Available records START

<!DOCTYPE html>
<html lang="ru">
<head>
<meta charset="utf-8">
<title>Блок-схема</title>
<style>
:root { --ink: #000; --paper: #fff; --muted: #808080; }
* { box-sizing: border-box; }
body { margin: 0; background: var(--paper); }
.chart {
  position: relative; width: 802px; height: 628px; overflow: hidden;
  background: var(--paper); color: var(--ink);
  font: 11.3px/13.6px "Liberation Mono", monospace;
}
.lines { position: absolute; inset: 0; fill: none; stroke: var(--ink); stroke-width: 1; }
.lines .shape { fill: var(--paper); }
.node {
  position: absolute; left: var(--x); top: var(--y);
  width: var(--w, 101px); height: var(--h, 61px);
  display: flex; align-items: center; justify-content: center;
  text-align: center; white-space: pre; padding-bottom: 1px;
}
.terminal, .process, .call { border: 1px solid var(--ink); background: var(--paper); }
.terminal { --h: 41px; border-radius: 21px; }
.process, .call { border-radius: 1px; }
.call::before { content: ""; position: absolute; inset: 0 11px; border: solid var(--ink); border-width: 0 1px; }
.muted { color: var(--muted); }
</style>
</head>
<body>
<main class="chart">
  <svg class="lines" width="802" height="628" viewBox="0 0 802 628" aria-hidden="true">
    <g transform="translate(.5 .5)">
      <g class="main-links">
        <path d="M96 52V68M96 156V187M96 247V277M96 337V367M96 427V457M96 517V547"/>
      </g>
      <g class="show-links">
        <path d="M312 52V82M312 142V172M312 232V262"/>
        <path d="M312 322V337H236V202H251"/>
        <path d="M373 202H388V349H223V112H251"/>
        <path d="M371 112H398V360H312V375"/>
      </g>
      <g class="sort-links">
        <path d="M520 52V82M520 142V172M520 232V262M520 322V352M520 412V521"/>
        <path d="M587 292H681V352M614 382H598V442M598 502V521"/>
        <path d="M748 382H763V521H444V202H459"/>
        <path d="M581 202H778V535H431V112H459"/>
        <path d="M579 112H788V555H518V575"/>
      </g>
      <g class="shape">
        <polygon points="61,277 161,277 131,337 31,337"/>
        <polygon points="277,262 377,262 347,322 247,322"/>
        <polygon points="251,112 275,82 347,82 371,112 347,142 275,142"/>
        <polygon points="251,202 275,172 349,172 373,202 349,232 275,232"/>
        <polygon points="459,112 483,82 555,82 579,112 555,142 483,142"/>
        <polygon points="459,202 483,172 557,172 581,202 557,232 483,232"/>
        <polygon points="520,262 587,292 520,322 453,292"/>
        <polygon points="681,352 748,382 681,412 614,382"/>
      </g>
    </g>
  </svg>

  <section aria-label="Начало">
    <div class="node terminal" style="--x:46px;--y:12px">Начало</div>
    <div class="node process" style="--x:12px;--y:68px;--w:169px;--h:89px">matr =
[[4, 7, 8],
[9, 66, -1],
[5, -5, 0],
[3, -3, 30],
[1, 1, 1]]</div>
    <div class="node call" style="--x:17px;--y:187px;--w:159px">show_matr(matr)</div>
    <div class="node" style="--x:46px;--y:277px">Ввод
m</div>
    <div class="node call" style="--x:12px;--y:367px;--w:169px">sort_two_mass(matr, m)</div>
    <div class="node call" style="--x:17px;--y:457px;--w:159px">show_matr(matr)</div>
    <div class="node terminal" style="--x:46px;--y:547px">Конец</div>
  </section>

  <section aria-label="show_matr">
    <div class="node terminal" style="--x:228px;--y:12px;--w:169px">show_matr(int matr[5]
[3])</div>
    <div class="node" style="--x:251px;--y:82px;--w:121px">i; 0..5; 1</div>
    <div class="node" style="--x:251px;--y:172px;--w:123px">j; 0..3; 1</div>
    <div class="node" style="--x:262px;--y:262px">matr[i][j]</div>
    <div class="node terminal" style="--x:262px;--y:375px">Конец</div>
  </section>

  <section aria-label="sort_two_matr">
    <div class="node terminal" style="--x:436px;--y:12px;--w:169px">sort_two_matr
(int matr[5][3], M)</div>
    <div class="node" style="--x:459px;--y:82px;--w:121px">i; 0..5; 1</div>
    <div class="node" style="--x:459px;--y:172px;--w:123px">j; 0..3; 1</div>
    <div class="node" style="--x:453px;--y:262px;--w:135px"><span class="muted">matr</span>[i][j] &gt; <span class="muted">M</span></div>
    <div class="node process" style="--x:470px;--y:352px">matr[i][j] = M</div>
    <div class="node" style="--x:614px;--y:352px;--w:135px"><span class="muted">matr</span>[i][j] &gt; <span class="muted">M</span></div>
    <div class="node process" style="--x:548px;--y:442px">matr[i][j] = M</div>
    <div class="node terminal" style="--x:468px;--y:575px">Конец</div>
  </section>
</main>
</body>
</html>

Available records END

» Work task
When you answer, return each line of the material exactly as it was written.

» Task result
<!DOCTYPE html>
<html lang="ru">
<head>
<meta charset="utf-8">
<title>Блок-схема</title>
<style>
:root { --ink: #000; --paper: #fff; --muted: #808080; }
* { box-sizing: border-box; }
body { margin: 0; background: var(--paper); }
.chart {
  position: relative; width: 802px; height: 628px; overflow: hidden;
  background: var(--paper); color: var(--ink);
  font: 11.3px/13.6px "Liberation Mono", monospace;
}
.lines { position: absolute; inset: 0; fill: none; stroke: var(--ink); stroke-width: 1; }
.lines .shape { fill: var(--paper); }
.node {
  position: absolute; left: var(--x); top: var(--y);
  width: var(--w, 101px); height: var(--h, 61px);
  display: flex; align-items: center; justify-content: center;
  text-align: center; white-space: pre; padding-bottom: 1px;
}
.terminal, .process, .call { border: 1px solid var(--ink); background: var(--paper); }
.terminal { --h: 41px; border-radius: 21px; }
.process, .call { border-radius: 1px; }
.call::before { content: ""; position: absolute; inset: 0 11px; border: solid var(--ink); border-width: 0 1px; }
.muted { color: var(--muted); }
</style>
</head>
<body>
<main class="chart">
  <svg class="lines" width="802" height="628" viewBox="0 0 802 628" aria-hidden="true">
    <g transform="translate(.5 .5)">
      <g class="main-links">
        <path d="M96 52V68M96 156V187M96 247V277M96 337V367M96 427V457M96 517V547"/>
      </g>
      <g class="show-links">
        <path d="M312 52V82M312 142V172M312 232V262"/>
        <path d="M312 322V337H236V202H251"/>
        <path d="M373 202H388V349H223V112H251"/>
        <path d="M371 112H398V360H312V375"/>
      </g>
      <g class="sort-links">
        <path d="M520 52V82M520 142V172M520 232V262M520 322V352M520 412V521"/>
        <path d="M587 292H681V352M614 382H598V442M598 502V521"/>
        <path d="M748 382H763V521H444V202H459"/>
        <path d="M581 202H778V535H431V112H459"/>
        <path d="M579 112H788V555H518V575"/>
      </g>
      <g class="shape">
        <polygon points="61,277 161,277 131,337 31,337"/>
        <polygon points="277,262 377,262 347,322 247,322"/>
        <polygon points="251,112 275,82 347,82 371,112 347,142 275,142"/>
        <polygon points="251,202 275,172 349,172 373,202 349,232 275,232"/>
        <polygon points="459,112 483,82 555,82 579,112 555,142 483,142"/>
        <polygon points="459,202 483,172 557,172 581,202 557,232 483,232"/>
        <polygon points="520,262 587,292 520,322 453,292"/>
        <polygon points="681,352 748,382 681,412 614,382"/>
      </g>
    </g>
  </svg>

  <section aria-label="Начало">
    <div class="node terminal" style="--x:46px;--y:12px">Начало</div>
    <div class="node process" style="--x:12px;--y:68px;--w:169px;--h:89px">matr =
[[4, 7, 8],
[9, 66, -1],
[5, -5, 0],
[3, -3, 30],
[1, 1, 1]]</div>
    <div class="node call" style="--x:17px;--y:187px;--w:159px">show_matr(matr)</div>
    <div class="node" style="--x:46px;--y:277px">Ввод
m</div>
    <div class="node call" style="--x:12px;--y:367px;--w:169px">sort_two_mass(matr, m)</div>
    <div class="node call" style="--x:17px;--y:457px;--w:159px">show_matr(matr)</div>
    <div class="node terminal" style="--x:46px;--y:547px">Конец</div>
  </section>

  <section aria-label="show_matr">
    <div class="node terminal" style="--x:228px;--y:12px;--w:169px">show_matr(int matr[5]
[3])</div>
    <div class="node" style="--x:251px;--y:82px;--w:121px">i; 0..5; 1</div>
    <div class="node" style="--x:251px;--y:172px;--w:123px">j; 0..3; 1</div>
    <div class="node" style="--x:262px;--y:262px">matr[i][j]</div>
    <div class="node terminal" style="--x:262px;--y:375px">Конец</div>
  </section>

  <section aria-label="sort_two_matr">
    <div class="node terminal" style="--x:436px;--y:12px;--w:169px">sort_two_matr
(int matr[5][3], M)</div>
    <div class="node" style="--x:459px;--y:82px;--w:121px">i; 0..5; 1</div>
    <div class="node" style="--x:459px;--y:172px;--w:123px">j; 0..3; 1</div>
    <div class="node" style="--x:453px;--y:262px;--w:135px"><span class="muted">matr</span>[i][j] &gt; <span class="muted">M</span></div>
    <div class="node process" style="--x:470px;--y:352px">matr[i][j] = M</div>
    <div class="node" style="--x:614px;--y:352px;--w:135px"><span class="muted">matr</span>[i][j] &gt; <span class="muted">M</span></div>
    <div class="node process" style="--x:548px;--y:442px">matr[i][j] = M</div>
    <div class="node terminal" style="--x:468px;--y:575px">Конец</div>
  </section>
</main>
</body>
</html>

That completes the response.